_WHAT IS REQUIRED_. Beginning at the top of the material, repeat each line exactly, and stop once the line with "--brow: #36084f;" has been written.
# # # # # # #
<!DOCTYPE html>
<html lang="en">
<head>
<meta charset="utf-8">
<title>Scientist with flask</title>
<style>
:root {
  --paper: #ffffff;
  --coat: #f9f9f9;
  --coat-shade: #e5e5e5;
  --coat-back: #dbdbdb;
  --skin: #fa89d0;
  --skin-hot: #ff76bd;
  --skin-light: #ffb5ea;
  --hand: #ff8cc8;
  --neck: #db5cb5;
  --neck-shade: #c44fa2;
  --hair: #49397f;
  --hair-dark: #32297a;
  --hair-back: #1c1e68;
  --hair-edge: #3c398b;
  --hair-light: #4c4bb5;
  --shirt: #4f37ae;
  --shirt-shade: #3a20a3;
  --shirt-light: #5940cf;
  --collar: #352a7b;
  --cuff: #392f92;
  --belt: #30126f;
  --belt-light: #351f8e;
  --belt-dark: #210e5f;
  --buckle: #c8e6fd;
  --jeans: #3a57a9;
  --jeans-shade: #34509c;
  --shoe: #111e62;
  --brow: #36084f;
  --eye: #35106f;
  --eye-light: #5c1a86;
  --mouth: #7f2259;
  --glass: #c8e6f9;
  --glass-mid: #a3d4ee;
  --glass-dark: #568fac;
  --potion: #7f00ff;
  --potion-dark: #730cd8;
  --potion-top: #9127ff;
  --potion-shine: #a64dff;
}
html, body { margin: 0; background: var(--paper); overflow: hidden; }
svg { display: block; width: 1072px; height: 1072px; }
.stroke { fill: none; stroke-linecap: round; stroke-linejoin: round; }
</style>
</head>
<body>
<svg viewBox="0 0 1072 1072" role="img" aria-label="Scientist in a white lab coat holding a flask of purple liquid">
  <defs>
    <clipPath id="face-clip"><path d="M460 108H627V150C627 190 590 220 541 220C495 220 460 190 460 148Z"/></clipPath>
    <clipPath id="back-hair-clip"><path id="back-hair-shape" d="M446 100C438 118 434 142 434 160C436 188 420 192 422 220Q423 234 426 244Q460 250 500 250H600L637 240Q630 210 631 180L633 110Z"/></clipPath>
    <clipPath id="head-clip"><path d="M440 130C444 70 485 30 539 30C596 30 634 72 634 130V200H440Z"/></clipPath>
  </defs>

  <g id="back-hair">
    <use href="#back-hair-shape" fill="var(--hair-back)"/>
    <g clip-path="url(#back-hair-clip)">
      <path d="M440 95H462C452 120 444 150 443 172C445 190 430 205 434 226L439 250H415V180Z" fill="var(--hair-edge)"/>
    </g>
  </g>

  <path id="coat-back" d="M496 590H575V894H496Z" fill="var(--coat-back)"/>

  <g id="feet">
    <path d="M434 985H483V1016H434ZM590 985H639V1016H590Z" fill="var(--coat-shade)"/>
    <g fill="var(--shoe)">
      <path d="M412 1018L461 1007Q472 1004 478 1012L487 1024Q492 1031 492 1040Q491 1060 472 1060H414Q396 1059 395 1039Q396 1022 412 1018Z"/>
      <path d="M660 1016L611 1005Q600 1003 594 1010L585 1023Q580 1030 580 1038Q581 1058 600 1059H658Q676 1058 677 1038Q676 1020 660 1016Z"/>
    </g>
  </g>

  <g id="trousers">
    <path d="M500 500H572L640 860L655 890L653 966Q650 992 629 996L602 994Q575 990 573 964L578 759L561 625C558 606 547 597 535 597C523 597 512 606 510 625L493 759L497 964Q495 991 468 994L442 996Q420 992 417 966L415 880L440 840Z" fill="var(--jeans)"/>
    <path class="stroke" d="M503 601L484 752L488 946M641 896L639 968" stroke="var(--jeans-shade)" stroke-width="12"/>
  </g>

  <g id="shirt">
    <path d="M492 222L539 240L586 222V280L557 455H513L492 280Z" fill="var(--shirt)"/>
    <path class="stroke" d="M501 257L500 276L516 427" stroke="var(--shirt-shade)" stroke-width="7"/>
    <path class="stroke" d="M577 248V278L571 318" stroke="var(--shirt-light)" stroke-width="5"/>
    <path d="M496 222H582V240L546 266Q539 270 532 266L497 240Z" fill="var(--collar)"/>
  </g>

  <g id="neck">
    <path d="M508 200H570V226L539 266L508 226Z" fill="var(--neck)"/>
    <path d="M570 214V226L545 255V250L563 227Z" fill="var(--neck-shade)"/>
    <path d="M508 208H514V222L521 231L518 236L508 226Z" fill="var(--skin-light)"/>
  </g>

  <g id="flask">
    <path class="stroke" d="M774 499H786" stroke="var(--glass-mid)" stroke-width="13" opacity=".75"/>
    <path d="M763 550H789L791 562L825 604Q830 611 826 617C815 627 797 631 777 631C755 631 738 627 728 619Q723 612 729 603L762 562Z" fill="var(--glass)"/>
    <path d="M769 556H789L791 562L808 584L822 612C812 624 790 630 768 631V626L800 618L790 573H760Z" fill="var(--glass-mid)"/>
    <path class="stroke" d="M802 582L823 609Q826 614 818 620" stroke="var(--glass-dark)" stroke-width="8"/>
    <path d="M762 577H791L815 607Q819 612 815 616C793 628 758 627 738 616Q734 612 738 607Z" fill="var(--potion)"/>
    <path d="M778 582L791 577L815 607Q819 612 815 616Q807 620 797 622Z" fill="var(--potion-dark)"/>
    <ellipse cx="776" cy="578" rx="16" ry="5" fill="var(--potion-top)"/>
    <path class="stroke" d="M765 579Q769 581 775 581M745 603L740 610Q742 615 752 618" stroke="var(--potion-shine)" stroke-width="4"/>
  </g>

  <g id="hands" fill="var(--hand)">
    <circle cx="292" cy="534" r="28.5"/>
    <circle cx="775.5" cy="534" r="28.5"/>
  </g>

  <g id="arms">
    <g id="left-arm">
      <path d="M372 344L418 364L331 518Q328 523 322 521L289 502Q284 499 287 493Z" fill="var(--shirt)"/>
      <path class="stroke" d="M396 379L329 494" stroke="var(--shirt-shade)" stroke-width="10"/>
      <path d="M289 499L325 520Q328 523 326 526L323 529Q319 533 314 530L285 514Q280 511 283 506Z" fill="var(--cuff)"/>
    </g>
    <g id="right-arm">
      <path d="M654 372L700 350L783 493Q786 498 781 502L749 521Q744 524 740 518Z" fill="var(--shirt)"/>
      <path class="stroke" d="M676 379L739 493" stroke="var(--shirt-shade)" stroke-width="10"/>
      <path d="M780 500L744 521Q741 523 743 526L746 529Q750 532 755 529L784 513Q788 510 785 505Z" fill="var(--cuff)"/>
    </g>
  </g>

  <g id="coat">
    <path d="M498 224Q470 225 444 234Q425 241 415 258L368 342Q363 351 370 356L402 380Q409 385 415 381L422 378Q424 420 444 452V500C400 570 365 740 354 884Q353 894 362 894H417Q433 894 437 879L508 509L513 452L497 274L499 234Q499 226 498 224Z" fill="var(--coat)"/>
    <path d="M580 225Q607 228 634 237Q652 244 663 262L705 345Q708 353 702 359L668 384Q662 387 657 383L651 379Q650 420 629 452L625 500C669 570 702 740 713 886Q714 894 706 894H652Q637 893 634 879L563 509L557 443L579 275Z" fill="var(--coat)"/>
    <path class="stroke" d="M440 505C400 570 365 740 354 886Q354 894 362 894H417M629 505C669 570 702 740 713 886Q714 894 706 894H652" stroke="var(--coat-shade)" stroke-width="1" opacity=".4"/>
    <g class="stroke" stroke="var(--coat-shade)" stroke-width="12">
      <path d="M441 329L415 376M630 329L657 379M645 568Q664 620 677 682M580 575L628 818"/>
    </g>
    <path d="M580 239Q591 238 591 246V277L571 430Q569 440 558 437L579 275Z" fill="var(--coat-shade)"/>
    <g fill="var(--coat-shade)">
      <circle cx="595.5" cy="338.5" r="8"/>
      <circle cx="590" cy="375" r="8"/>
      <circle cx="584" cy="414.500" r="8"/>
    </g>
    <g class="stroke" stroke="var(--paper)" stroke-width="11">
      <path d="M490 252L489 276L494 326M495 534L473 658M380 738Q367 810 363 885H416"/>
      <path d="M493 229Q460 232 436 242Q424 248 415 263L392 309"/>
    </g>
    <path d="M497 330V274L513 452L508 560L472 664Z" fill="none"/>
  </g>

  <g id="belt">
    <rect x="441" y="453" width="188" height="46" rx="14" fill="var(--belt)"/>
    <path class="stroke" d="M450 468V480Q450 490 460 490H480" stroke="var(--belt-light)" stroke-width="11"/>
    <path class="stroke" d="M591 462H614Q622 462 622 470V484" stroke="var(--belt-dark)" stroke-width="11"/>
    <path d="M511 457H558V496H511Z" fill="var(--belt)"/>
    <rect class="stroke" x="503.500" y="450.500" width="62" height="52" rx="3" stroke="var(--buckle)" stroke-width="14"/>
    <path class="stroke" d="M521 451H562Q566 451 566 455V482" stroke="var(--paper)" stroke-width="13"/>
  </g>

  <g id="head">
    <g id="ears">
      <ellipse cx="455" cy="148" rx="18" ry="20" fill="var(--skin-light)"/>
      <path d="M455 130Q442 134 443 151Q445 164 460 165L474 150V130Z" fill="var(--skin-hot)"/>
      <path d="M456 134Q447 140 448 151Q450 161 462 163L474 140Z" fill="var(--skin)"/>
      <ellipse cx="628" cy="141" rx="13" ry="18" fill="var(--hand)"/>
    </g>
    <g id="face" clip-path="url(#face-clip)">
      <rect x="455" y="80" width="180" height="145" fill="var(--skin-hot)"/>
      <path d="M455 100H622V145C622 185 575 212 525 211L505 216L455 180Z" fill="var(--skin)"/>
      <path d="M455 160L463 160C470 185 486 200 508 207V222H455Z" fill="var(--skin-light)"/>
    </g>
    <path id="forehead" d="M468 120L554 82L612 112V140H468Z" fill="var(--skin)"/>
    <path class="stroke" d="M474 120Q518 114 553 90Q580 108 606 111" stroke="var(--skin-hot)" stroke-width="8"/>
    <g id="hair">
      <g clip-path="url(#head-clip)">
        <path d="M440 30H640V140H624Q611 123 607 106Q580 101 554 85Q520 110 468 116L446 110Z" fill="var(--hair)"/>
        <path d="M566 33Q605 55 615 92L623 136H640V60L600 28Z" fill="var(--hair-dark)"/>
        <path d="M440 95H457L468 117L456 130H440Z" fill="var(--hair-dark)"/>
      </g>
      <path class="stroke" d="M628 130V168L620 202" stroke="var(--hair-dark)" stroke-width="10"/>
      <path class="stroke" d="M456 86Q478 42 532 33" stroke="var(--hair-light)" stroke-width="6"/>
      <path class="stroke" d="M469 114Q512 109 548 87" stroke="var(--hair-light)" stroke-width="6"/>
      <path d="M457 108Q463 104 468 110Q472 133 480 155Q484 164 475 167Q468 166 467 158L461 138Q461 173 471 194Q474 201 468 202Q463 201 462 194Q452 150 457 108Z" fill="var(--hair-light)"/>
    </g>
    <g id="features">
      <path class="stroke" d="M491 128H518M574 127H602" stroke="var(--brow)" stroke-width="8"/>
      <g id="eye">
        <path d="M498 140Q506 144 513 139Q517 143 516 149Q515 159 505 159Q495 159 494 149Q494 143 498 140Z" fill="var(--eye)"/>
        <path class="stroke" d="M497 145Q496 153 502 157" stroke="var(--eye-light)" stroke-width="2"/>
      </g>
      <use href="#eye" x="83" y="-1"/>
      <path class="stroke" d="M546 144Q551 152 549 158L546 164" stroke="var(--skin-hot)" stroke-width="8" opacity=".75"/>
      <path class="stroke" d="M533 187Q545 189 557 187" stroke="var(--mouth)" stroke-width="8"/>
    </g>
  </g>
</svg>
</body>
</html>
# # # # # # #
_YOUR RESPONSE_.
<!DOCTYPE html>
<html lang="en">
<head>
<meta charset="utf-8">
<title>Scientist with flask</title>
<style>
:root {
  --paper: #ffffff;
  --coat: #f9f9f9;
  --coat-shade: #e5e5e5;
  --coat-back: #dbdbdb;
  --skin: #fa89d0;
  --skin-hot: #ff76bd;
  --skin-light: #ffb5ea;
  --hand: #ff8cc8;
  --neck: #db5cb5;
  --neck-shade: #c44fa2;
  --hair: #49397f;
  --hair-dark: #32297a;
  --hair-back: #1c1e68;
  --hair-edge: #3c398b;
  --hair-light: #4c4bb5;
  --shirt: #4f37ae;
  --shirt-shade: #3a20a3;
  --shirt-light: #5940cf;
  --collar: #352a7b;
  --cuff: #392f92;
  --belt: #30126f;
  --belt-light: #351f8e;
  --belt-dark: #210e5f;
  --buckle: #c8e6fd;
  --jeans: #3a57a9;
  --jeans-shade: #34509c;
  --shoe: #111e62;
  --brow: #36084f;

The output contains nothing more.